Search through the entries for the word "update" and copy every line that has it.

- [Collected data]:
· · · ·
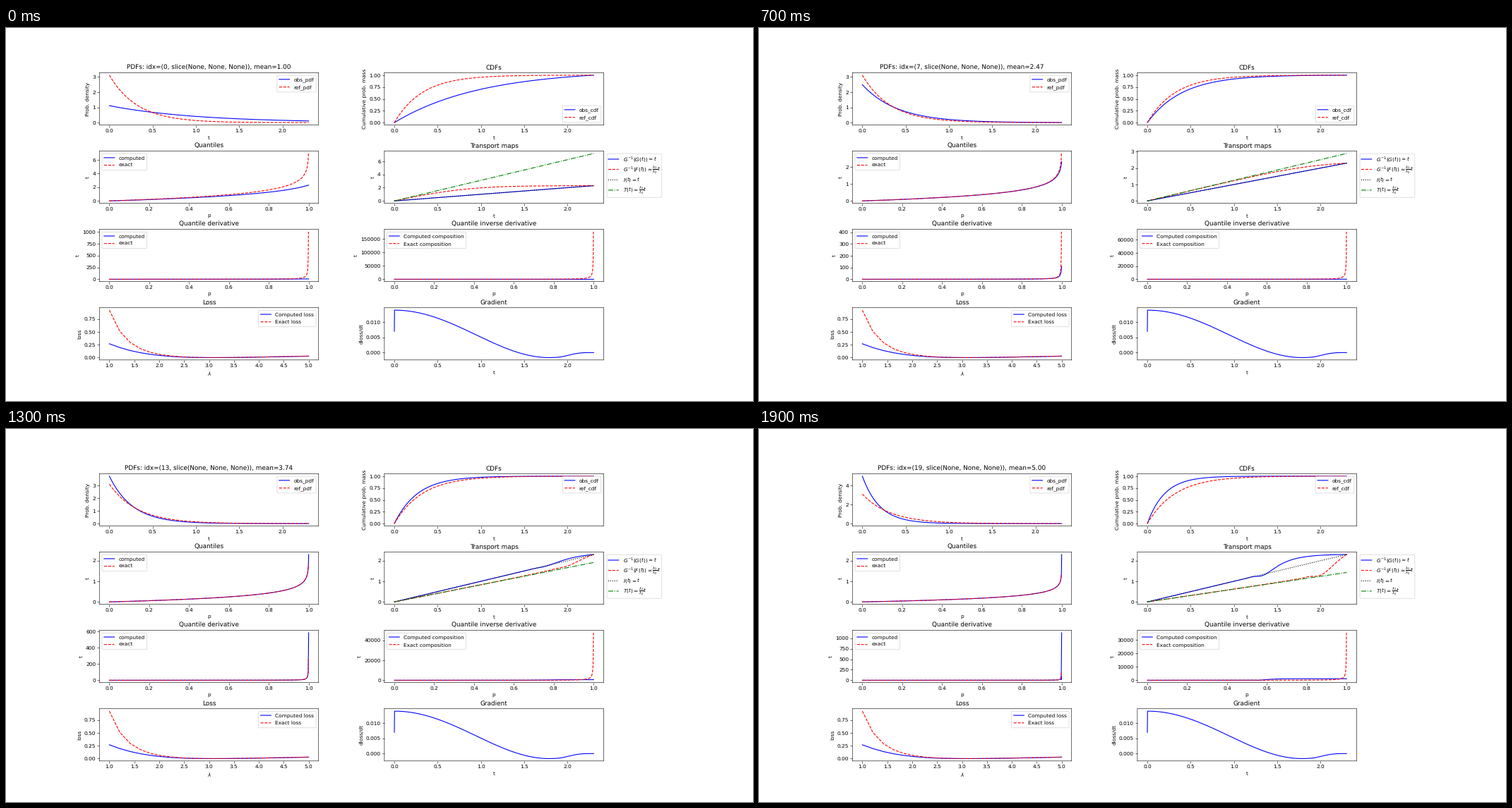
These frames come from a looping animation (1058x529 px, 2 s). A matplotlib script:

```python
import numpy as np
import matplotlib.pyplot as plt
from matplotlib.animation import FuncAnimation

# Keep thin lines and small text at their true fractional positions
plt.rcParams.update({"path.snap": False, "text.hinting": "none",
                     "legend.labelspacing": 0.53})

N = 1000
FRAMES = 20
T_MAX = np.log(1000) / 3
RATES = np.linspace(1, 5, FRAMES)
REF = RATES[10]

t = np.linspace(0, T_MAX, N)
p = np.linspace(0, 1, N)


def mass(rate):
    """Probability of an exponential variable inside [0, T_MAX]."""
    return 1 - np.exp(-rate * T_MAX)


def pdf(rate):
    return rate * np.exp(-rate * t) / mass(rate)


def cdf(rate):
    return (1 - np.exp(-rate * t)) / mass(rate)


def quantile(rate):
    return -np.log(1 - p * mass(rate)) / rate


def spline_slopes(y):
    """Knot slopes of natural cubic splines on uniform knots over [0, 1]."""
    n = len(y)
    a = 4 * np.eye(n) + np.eye(n, k=1) + np.eye(n, k=-1)
    a[0, 0] = a[-1, -1] = 2
    rhs = np.empty_like(y)
    rhs[1:-1] = y[2:] - y[:-2]
    rhs[0], rhs[-1] = y[1] - y[0], y[-1] - y[-2]
    return np.linalg.solve(a, 3 * (n - 1) * rhs)


def spline_eval(y, m, x):
    """Value and derivative of the spline at x."""
    n = len(y) - 1
    k = np.clip((x * n).astype(int), 0, n - 1)
    s = np.clip(x * n - k, 0, 1)
    y0, dy = y[k], y[k + 1] - y[k]
    m0, m1 = m[k] / n, m[k + 1] / n
    b, c = 3 * dy - 2 * m0 - m1, m0 + m1 - 2 * dy
    return y0 + s * (m0 + s * (b + s * c)), n * (m0 + s * (2 * b + 3 * s * c))


quantiles = np.stack([quantile(r) for r in RATES], axis=1)
slopes = spline_slopes(quantiles)
ref_pdf, ref_cdf = pdf(REF), cdf(REF)
transports = [spline_eval(q, m, ref_cdf)[0]
              for q, m in zip(quantiles.T, slopes.T)]

fig, axes = plt.subplots(4, 2, figsize=(20, 10), dpi=52.9)
fig.subplots_adjust(left=0.125, right=0.8, bottom=0.11, top=0.88,
                    wspace=0.3, hspace=0.5)
(ax_pdf, ax_cdf), (ax_q, ax_map), (ax_dq, ax_comp), (ax_loss, ax_grad) = axes


def panel(ax, title, xlabel, ylabel, *curves):
    """Label the axes and return one line per (style, label)."""
    ax.set(title=title, xlabel=xlabel, ylabel=ylabel)
    return [ax.plot([], [], style, label=label)[0] for style, label in curves]


def fill(ax, lines, *data):
    for line, xy in zip(lines, data):
        line.set_data(*xy)
    ax.relim()
    ax.autoscale_view()


pdf_lines = panel(ax_pdf, "", "t", "Prob. density",
                  ("b-", "obs_pdf"), ("r--", "ref_pdf"))
cdf_lines = panel(ax_cdf, "CDFs", "t", "Cumulative prob. mass",
                  ("b-", "obs_cdf"), ("r--", "ref_cdf"))
q_lines = panel(ax_q, "Quantiles", "p", "t",
                ("b-", "computed"), ("r--", "exact"))
map_lines = panel(ax_map, "Transport maps", "t", "t",
                  ("b-", r"$G^{-1}(G(t)) \approx t$"),
                  ("r--", r"$G^{-1}(F(t)) \approx \frac{\lambda_1}{\lambda_2} t$"),
                  ("k:", r"$I(t) = t$"),
                  ("g-.", r"$T(t) = \frac{\lambda_1}{\lambda_2} t$"))
dq_lines = panel(ax_dq, "Quantile derivative", "p", "t",
                 ("b-", "computed"), ("r--", "exact"))
comp_lines = panel(ax_comp, "Quantile inverse derivative", "p", "t",
                   ("b-", "Computed composition"), ("r--", "Exact composition"))
loss_lines = panel(ax_loss, "Loss", r"$\lambda$", "loss",
                   ("b-", "Computed loss"), ("r--", "Exact loss"))
grad_lines = panel(ax_grad, "Gradient", "t", "dloss/dt", ("b-", None))

for ax in (ax_pdf, ax_cdf, ax_q, ax_dq, ax_comp, ax_loss):
    ax.legend(loc="best")
# Formulas carry their own padding, so this legend is set tighter
ax_map.legend(loc="upper left", bbox_to_anchor=(1.003, 1),
              labelspacing=0.25, borderpad=0.27)

# Panels that stay the same throughout
loss = np.mean((quantiles - quantiles[:, [10]]) ** 2, axis=0)
fill(ax_loss, loss_lines, (RATES, loss),
     (RATES, 2 * (1 / RATES - 1 / REF) ** 2))

# Gradient of the summed loss: tail integral of the total displacement
drift = np.sum(transports, axis=0) - FRAMES * t
grad = 2 * t[1] ** 2 * np.cumsum(drift[::-1])[::-1]
grad[0] /= 2
fill(ax_grad, grad_lines, (t, grad))


def update(i):
    rate = RATES[i]
    q, m = quantiles[:, i], slopes[:, i]
    obs_cdf = cdf(rate)
    identity, composed = spline_eval(q, m, obs_cdf)
    inner = p[:-1]  # the exact quantile diverges at p = 1

    ax_pdf.set_title(f"PDFs: idx=({i}, {slice(None)}), mean={rate:.2f}")
    fill(ax_pdf, pdf_lines, (t, pdf(rate)), (t, ref_pdf))
    fill(ax_cdf, cdf_lines, (t, obs_cdf), (t, ref_cdf))
    fill(ax_q, q_lines, (p, q), (inner, -np.log(1 - inner) / rate))
    fill(ax_map, map_lines, (t, identity), (t, transports[i]), (t, t),
         (t, REF / rate * t))
    fill(ax_dq, dq_lines, (p, m), (inner, 1 / (rate * (1 - inner))))
    fill(ax_comp, comp_lines, (p, composed),
         (inner, 1 / (rate * (1 - ref_cdf[:-1]))))
    return []


anim = FuncAnimation(fig, update, frames=FRAMES, init_func=lambda: update(0),
                     interval=100, repeat=True, repeat_delay=0)
plt.show()
```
· · · ·
- [Task solution]:
plt.rcParams.update({"path.snap": False, "text.hinting": "none",
def update(i):
anim = FuncAnimation(fig, update, frames=FRAMES, init_func=lambda: update(0),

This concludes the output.